  1. 1. <ul><li>[ Effective Java by Joshua Bloch ] </li></ul>
  2. 2. <ul><li>Minimize the accessibility of classes and members </li></ul>
  3. 3. <ul><li>Most important factor for a well designed module </li></ul><ul><li>The degree to which it hides its internal data and other implementation details from other modules </li></ul><ul><li>Well Designed Module </li></ul><ul><li>A module that hides all of its implementation details, separating from its API </li></ul>
  4. 4. <ul><li>ADVANTAGES </li></ul><ul><li>Decouples the modules </li></ul><ul><li>Parallel Modular Development </li></ul><ul><li>Ease of maintenance </li></ul><ul><li>Effective Performance Tuning </li></ul><ul><li>Increased Software Reusability </li></ul><ul><li>Reduction of risk in building large systems </li></ul>
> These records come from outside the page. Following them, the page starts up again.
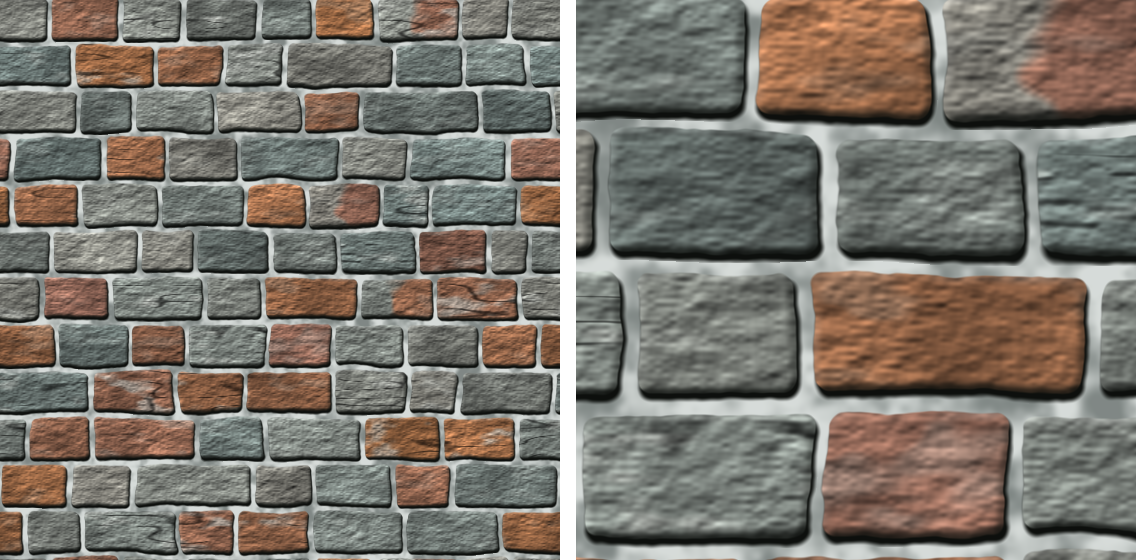
Left: the whole. Right: its middle third, enlarged.
This texture is drawn by a WebGL 1 fragment shader. Its source:

```glsl
precision highp float;
// Weathered wall of grey stone and brown brick in twelve uneven courses with pale mortar.

uniform vec2 u_resolution;

const float ROWS = 12.0;
const float ROW_SHIFT = 0.11;
const float CORNER = 0.008;

const vec3 SLATE = vec3(0.40, 0.45, 0.44);
const vec3 STONE = vec3(0.49, 0.48, 0.45);
const vec3 RUSSET = vec3(0.49, 0.35, 0.30);
const vec3 OCHRE = vec3(0.55, 0.37, 0.24);
const vec3 SCUFF = vec3(0.66, 0.67, 0.65);
const vec3 MORTAR_DARK = vec3(0.50, 0.53, 0.52);
const vec3 MORTAR_LIGHT = vec3(0.84, 0.86, 0.85);
const vec3 SHADOW = vec3(0.05, 0.06, 0.05);

float hash(vec2 p) {
  return fract(sin(dot(p, vec2(127.1, 311.7))) * 43758.545);
}

// Value noise that repeats with the canvas; cells must be whole numbers.
float noise(vec2 uv, vec2 cells) {
  vec2 p = uv * cells;
  vec2 i = floor(p);
  vec2 f = fract(p);
  f = f * f * (3.0 - 2.0 * f);
  vec2 a = mod(i, cells);
  vec2 b = mod(i + 1.0, cells);
  return mix(mix(hash(a), hash(vec2(b.x, a.y)), f.x),
             mix(hash(vec2(a.x, b.y)), hash(b), f.x), f.y);
}

float fbm(vec2 uv, vec2 cells) {
  float sum = 0.0;
  float weight = 0.5;
  for (int i = 0; i < 3; i++) {
    sum += weight * noise(uv, cells);
    uv += 0.173;
    cells *= 2.0;
    weight *= 0.56;
  }
  return sum / 0.937;
}

float roundBox(vec2 p, vec2 halfSize, float radius) {
  vec2 q = abs(p) - halfSize + radius;
  return length(max(q, 0.0)) + min(max(q.x, q.y), 0.0) - radius;
}

// Uneven vertical joint, in units of the mean brick width.
float joint(float i, float row, float count) {
  return i + 0.52 * hash(vec2(mod(i, count), row + 20.0));
}

void findBrick(vec2 p, out vec2 id, out vec2 local, out vec2 halfSize) {
  float y = p.y * ROWS - ROW_SHIFT;
  float row = mod(floor(y), ROWS);
  float count = 7.0 + step(0.45, hash(vec2(row, 3.7)));
  float x = p.x * count + hash(vec2(row, 9.2));
  float i = floor(x);
  i -= step(x, joint(i, row, count));
  float left = joint(i, row, count);
  float right = joint(i + 1.0, row, count);
  id = vec2(mod(i, count), row);
  local = vec2((x - 0.5 * (left + right)) / count, (fract(y) - 0.5) / ROWS);
  halfSize = vec2(0.5 * (right - left) / count, 0.5 / ROWS);
}

vec3 brickColour(vec2 uv, vec2 id, vec2 local) {
  float blotch = fbm(uv, vec2(18.0, 24.0));
  float brown = step(0.64, hash(id + 31.0));
  // A few bricks are stained on one side only.
  float stain = smoothstep(-0.012, 0.012, local.x + 0.06 * (blotch - 0.5));
  brown *= mix(1.0, stain, step(0.82, hash(id + 47.0)));
  vec3 grey = mix(SLATE, STONE, hash(id + 59.0));
  vec3 warm = mix(RUSSET, OCHRE, hash(id + 73.0));
  vec3 tone = mix(grey, warm, brown) * (0.88 + 0.24 * hash(id + 83.0));
  tone *= 0.68 + 0.64 * blotch;

  // Pale scuffs and split layers on the worn bricks.
  float worn = smoothstep(0.55, 0.75, hash(id + 97.0));
  float layer = noise(uv + 0.004 * blotch, vec2(9.0, 70.0));
  float crack = 1.0 - smoothstep(0.0, 0.07, abs(layer - 0.5));
  float scuff = smoothstep(0.56, 0.78, fbm(uv + 0.31, vec2(16.0, 40.0)));
  tone = mix(tone, SCUFF, scuff * (0.2 + 0.45 * worn));
  tone *= 1.0 - 0.55 * crack * worn * smoothstep(0.4, 0.6, blotch);

  // Rough grain lit from the upper left.
  vec2 grain = vec2(56.0, 96.0);
  float relief = fbm(uv, grain) - fbm(uv + vec2(-0.0014, 0.002), grain);
  return tone * clamp(1.0 + 1.9 * relief, 0.35, 1.6);
}

void main() {
  vec2 uv = gl_FragCoord.xy / u_resolution;
  float pixel = 1.0 / min(u_resolution.x, u_resolution.y);

  // Hand-cut outlines: broad sway plus small chips.
  vec2 sway = vec2(noise(uv, vec2(19.0)), noise(uv + 0.37, vec2(15.0, 21.0))) - 0.5;
  vec2 id, local, halfSize;
  findBrick(uv + 0.008 * sway, id, local, halfSize);
  halfSize -= vec2(0.0040, 0.0050) + 0.0022 * vec2(hash(id + 5.0), hash(id + 13.0));
  float chip = 0.004 * (fbm(uv, vec2(50.0)) - 0.5);
  float edge = roundBox(local, halfSize, CORNER) + chip;

  // Mortar with the shadow thrown down and to the right.
  vec3 mortar = mix(MORTAR_DARK, MORTAR_LIGHT, smoothstep(0.2, 0.7, fbm(uv, vec2(40.0))));
  float shadowEdge = roundBox(local - vec2(0.0014, -0.0036), halfSize, CORNER) + chip;
  mortar = mix(SHADOW, mortar, smoothstep(-0.0012, 0.0028, shadowEdge));

  // Bevel: bright upper left rim, dark lower right rim.
  vec2 toLight = vec2(-0.0009, 0.0018);
  float slope = (roundBox(local + toLight, halfSize, CORNER)
               - roundBox(local - toLight, halfSize, CORNER)) / 0.004;
  float rim = smoothstep(-0.0065, -0.0005, edge);
  vec3 brick = brickColour(uv, id, local);
  brick += 0.22 * rim * max(slope, 0.0) * noise(uv, vec2(45.0));
  brick = mix(brick, SHADOW, 0.85 * rim * clamp(-slope, 0.0, 1.0));

  float soft = max(pixel, 0.0008);
  float cover = 1.0 - smoothstep(-soft, soft, edge);
  gl_FragColor = vec4(mix(mortar, brick, cover), 1.0);
}
```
  5. 5. <ul><li>HOW? </li></ul><ul><li>Access Control Mechanism </li></ul><ul><li> specifies the accessibility of classes, interfaces and members </li></ul><ul><li>Accessibility </li></ul><ul><li> determined by location of declaration & access specifiers, if any </li></ul><ul><li>Rule of Thumb : </li></ul><ul><li>Make each class or members as INACCESSIBLE as possible </li></ul>
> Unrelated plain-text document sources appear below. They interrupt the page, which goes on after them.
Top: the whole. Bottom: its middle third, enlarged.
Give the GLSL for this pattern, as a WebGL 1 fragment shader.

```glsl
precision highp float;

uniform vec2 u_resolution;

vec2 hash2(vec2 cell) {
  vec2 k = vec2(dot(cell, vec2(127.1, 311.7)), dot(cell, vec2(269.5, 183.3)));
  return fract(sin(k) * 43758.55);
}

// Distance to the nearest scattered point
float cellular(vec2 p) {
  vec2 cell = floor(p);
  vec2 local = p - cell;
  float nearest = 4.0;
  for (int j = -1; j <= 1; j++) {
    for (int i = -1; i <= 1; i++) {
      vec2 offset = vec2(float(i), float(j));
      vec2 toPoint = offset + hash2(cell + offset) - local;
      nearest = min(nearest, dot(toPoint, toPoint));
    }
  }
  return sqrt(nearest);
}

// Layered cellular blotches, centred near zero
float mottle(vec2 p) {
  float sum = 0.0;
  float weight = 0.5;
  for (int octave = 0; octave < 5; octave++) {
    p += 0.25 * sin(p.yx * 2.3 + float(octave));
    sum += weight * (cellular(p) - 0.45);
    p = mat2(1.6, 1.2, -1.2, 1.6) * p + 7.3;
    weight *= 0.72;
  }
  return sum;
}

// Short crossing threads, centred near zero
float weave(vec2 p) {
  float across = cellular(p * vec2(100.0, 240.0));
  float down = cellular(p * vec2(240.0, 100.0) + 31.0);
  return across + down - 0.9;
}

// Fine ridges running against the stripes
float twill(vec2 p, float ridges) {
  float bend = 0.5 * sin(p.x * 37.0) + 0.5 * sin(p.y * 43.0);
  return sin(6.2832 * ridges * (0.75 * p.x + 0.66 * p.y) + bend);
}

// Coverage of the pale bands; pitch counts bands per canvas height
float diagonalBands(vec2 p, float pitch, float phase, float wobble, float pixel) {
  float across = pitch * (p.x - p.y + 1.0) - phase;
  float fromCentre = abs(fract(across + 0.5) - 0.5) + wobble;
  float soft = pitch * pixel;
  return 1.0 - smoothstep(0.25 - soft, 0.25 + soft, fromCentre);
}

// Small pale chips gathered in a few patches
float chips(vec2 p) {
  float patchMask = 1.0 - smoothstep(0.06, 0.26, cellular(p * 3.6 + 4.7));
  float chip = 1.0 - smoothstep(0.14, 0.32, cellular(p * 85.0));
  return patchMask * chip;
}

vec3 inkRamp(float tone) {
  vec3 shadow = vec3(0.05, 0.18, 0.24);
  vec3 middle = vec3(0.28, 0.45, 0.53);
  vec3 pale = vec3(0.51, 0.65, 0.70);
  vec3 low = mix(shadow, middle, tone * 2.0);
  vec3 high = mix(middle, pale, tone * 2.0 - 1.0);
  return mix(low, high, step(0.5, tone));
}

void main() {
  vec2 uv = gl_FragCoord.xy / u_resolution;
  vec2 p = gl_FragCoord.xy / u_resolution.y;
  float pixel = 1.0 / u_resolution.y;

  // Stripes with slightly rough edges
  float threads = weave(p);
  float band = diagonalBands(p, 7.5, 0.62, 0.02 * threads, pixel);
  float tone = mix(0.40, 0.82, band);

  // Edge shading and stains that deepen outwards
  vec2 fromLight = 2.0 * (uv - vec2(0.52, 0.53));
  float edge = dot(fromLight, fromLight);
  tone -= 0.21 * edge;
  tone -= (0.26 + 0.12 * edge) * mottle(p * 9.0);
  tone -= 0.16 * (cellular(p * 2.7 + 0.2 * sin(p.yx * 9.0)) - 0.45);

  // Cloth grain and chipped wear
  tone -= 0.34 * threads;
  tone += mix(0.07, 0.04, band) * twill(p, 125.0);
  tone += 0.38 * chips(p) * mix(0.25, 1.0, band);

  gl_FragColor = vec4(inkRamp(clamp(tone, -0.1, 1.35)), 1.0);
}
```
  6. 6. <ul><li>TOP LEVEL CLASSES & INTERFACES </li></ul><ul><li>Can be public </li></ul><ul><li> part of API </li></ul><ul><li> To be supported forever to maintain compatibility </li></ul><ul><li>Can be package-private/default </li></ul><ul><li> can be modified, replaced or modified in subsequent releases without fear of harming clients </li></ul><ul><li>Tip : </li></ul><ul><li>If a package-private top level class/interface is used by only one class, consider making the top level class a private nested class of the sole class that uses it. </li></ul>
  7. 7. <ul><li>For Members </li></ul><ul><li>Private: only from the top level class where it its declared </li></ul><ul><li>Package-Private/ default: from any class in the package </li></ul><ul><li>Protected: default access+ subclasses can access </li></ul><ul><li>Public: can be accessed anywhere </li></ul><ul><li>TIP </li></ul><ul><li>Both private and package-private members are part of class’ implementation & don not normally are part of its exported API, unless the class implements serializable </li></ul><ul><li>After designing our class’ public API, we should make all other members private only if another class in the same package needs to access any of these members, we remove the private modifiers , thus giving it default access. </li></ul>
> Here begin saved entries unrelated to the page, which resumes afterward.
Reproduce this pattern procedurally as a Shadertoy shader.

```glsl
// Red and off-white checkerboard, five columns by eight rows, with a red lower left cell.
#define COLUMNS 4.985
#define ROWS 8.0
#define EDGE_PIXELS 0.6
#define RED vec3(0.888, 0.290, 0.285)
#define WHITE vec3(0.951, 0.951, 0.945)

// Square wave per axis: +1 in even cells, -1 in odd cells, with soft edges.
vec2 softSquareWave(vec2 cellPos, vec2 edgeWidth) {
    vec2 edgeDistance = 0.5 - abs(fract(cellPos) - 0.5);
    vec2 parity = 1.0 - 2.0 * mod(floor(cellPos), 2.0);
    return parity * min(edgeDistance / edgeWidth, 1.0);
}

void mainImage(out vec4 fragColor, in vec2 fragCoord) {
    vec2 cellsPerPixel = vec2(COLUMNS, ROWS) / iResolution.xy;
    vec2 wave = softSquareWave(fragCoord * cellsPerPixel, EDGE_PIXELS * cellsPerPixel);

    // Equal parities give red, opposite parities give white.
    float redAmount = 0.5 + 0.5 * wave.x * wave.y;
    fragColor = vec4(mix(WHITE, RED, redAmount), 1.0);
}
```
  8. 8. <ul><li>PROTECTED MEMBERS </li></ul><ul><li>Part of class’ exported API and must be supported forever </li></ul><ul><li>Represent a public commitment to an implementation detail </li></ul><ul><li>If a method overrides a superclass method, it is not permitted to have a lower access level than it does in the superclass . . .Why? </li></ul>
  9. 9. <ul><li>It is necessary to ensure that instance of subclass must be usable everywhere where instance of superclass is usable </li></ul><ul><li>Caution </li></ul><ul><li>It is not acceptable to make a class, interface or a member, more accessible than package-private, i.e., a part of package’s exported API to facilitate testing. </li></ul>
  10. 10. <ul><li>Instance Fields should never be public </li></ul><ul><li>If non-final or final reference to a mutable object, it limits the values that can be stored </li></ul><ul><li>Can’t enforce invariants involving these fields </li></ul><ul><li>Classes with public mutable fields are not thread safe </li></ul><ul><li>Similarly for static fields with one exception that using public static final fields, we can specify constants specified by class </li></ul>
  11. 11. <ul><li>A nonzero-length array is always mutable, it is wrong for a class to have a public static final array field, or an accessor that returns such a field. If a class has such a field or accessor, clients will be able to modify the contents of the array. </li></ul><ul><li>public static final Thing[] VALUES = { ... }; </li></ul><ul><li>There are two ways to fix the problem. You can make the public array private and add a public immutable list: </li></ul><ul><li>private static final Thing[] PRIVATE_VALUES = { ... }; </li></ul><ul><li>public static final List<Thing> VALUES = </li></ul><ul><li>Collections.unmodifiableList(Arrays.asList(PRIVATE_VALUES)); </li></ul><ul><li>Alternatively, you can make the array private and add a public method that returns a copy of a private array: </li></ul><ul><li>private static final Thing[] PRIVATE_VALUES = { ... }; </li></ul><ul><li>public static final Thing[] values() { </li></ul><ul><li>return PRIVATE_VALUES.clone(); </li></ul><ul><li>} </li></ul>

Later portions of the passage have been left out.